- [Dataset records]
____

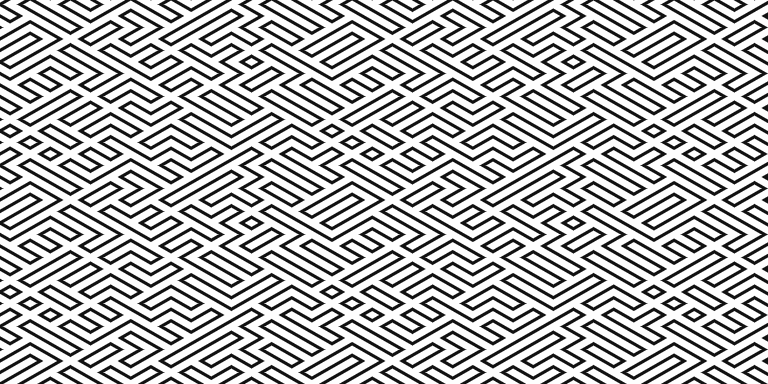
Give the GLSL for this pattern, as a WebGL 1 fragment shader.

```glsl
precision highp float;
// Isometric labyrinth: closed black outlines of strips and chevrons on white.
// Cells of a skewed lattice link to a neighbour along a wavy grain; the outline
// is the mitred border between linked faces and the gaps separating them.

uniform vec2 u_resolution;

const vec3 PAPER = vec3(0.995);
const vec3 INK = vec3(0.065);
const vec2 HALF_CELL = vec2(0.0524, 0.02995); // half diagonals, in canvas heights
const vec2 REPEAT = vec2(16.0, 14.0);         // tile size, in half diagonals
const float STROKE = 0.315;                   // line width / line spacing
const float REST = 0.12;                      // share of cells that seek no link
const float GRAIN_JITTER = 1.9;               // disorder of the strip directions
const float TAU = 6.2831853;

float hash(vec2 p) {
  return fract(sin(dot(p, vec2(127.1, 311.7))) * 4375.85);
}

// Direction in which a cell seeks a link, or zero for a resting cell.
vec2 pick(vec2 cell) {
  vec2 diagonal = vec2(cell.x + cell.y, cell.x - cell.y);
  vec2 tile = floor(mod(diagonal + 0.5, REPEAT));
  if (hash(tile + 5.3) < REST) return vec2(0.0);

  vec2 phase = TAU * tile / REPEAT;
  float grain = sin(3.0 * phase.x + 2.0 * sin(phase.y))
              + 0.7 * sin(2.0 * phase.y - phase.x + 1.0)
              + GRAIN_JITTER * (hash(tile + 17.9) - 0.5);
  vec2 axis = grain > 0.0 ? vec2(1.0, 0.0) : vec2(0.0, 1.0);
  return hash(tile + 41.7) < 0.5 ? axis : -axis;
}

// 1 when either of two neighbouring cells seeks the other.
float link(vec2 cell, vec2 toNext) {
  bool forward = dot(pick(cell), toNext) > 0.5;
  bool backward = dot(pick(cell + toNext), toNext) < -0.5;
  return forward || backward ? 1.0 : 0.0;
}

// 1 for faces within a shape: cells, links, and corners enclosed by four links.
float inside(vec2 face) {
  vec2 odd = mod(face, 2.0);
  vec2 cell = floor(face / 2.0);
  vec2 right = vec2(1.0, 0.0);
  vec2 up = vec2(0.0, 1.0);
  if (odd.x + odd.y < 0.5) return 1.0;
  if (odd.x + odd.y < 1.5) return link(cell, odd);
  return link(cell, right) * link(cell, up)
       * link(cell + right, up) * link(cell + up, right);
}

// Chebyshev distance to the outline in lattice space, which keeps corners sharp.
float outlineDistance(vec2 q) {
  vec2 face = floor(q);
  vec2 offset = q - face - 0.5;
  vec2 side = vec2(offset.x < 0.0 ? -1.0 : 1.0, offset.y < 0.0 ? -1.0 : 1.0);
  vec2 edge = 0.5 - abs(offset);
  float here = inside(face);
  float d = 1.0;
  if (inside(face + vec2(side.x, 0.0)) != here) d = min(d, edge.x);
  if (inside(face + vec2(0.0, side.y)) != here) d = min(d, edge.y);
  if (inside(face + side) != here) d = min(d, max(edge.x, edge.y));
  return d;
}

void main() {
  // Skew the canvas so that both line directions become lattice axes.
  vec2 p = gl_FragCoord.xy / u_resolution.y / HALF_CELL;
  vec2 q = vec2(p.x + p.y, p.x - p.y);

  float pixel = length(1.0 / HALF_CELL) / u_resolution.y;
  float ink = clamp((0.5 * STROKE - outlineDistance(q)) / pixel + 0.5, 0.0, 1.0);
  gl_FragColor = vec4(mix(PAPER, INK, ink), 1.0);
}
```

____

- [What you need to do] In your copy of the entries above, leave out the pictures and keep every word exact.

- [Response area]
Give the GLSL for this pattern, as a WebGL 1 fragment shader.

```glsl
precision highp float;
// Isometric labyrinth: closed black outlines of strips and chevrons on white.
// Cells of a skewed lattice link to a neighbour along a wavy grain; the outline
// is the mitred border between linked faces and the gaps separating them.

uniform vec2 u_resolution;

const vec3 PAPER = vec3(0.995);
const vec3 INK = vec3(0.065);
const vec2 HALF_CELL = vec2(0.0524, 0.02995); // half diagonals, in canvas heights
const vec2 REPEAT = vec2(16.0, 14.0);         // tile size, in half diagonals
const float STROKE = 0.315;                   // line width / line spacing
const float REST = 0.12;                      // share of cells that seek no link
const float GRAIN_JITTER = 1.9;               // disorder of the strip directions
const float TAU = 6.2831853;

float hash(vec2 p) {
  return fract(sin(dot(p, vec2(127.1, 311.7))) * 4375.85);
}

// Direction in which a cell seeks a link, or zero for a resting cell.
vec2 pick(vec2 cell) {
  vec2 diagonal = vec2(cell.x + cell.y, cell.x - cell.y);
  vec2 tile = floor(mod(diagonal + 0.5, REPEAT));
  if (hash(tile + 5.3) < REST) return vec2(0.0);

  vec2 phase = TAU * tile / REPEAT;
  float grain = sin(3.0 * phase.x + 2.0 * sin(phase.y))
              + 0.7 * sin(2.0 * phase.y - phase.x + 1.0)
              + GRAIN_JITTER * (hash(tile + 17.9) - 0.5);
  vec2 axis = grain > 0.0 ? vec2(1.0, 0.0) : vec2(0.0, 1.0);
  return hash(tile + 41.7) < 0.5 ? axis : -axis;
}

// 1 when either of two neighbouring cells seeks the other.
float link(vec2 cell, vec2 toNext) {
  bool forward = dot(pick(cell), toNext) > 0.5;
  bool backward = dot(pick(cell + toNext), toNext) < -0.5;
  return forward || backward ? 1.0 : 0.0;
}

// 1 for faces within a shape: cells, links, and corners enclosed by four links.
float inside(vec2 face) {
  vec2 odd = mod(face, 2.0);
  vec2 cell = floor(face / 2.0);
  vec2 right = vec2(1.0, 0.0);
  vec2 up = vec2(0.0, 1.0);
  if (odd.x + odd.y < 0.5) return 1.0;
  if (odd.x + odd.y < 1.5) return link(cell, odd);
  return link(cell, right) * link(cell, up)
       * link(cell + right, up) * link(cell + up, right);
}

// Chebyshev distance to the outline in lattice space, which keeps corners sharp.
float outlineDistance(vec2 q) {
  vec2 face = floor(q);
  vec2 offset = q - face - 0.5;
  vec2 side = vec2(offset.x < 0.0 ? -1.0 : 1.0, offset.y < 0.0 ? -1.0 : 1.0);
  vec2 edge = 0.5 - abs(offset);
  float here = inside(face);
  float d = 1.0;
  if (inside(face + vec2(side.x, 0.0)) != here) d = min(d, edge.x);
  if (inside(face + vec2(0.0, side.y)) != here) d = min(d, edge.y);
  if (inside(face + side) != here) d = min(d, max(edge.x, edge.y));
  return d;
}

void main() {
  // Skew the canvas so that both line directions become lattice axes.
  vec2 p = gl_FragCoord.xy / u_resolution.y / HALF_CELL;
  vec2 q = vec2(p.x + p.y, p.x - p.y);

  float pixel = length(1.0 / HALF_CELL) / u_resolution.y;
  float ink = clamp((0.5 * STROKE - outlineDistance(q)) / pixel + 0.5, 0.0, 1.0);
  gl_FragColor = vec4(mix(PAPER, INK, ink), 1.0);
}
```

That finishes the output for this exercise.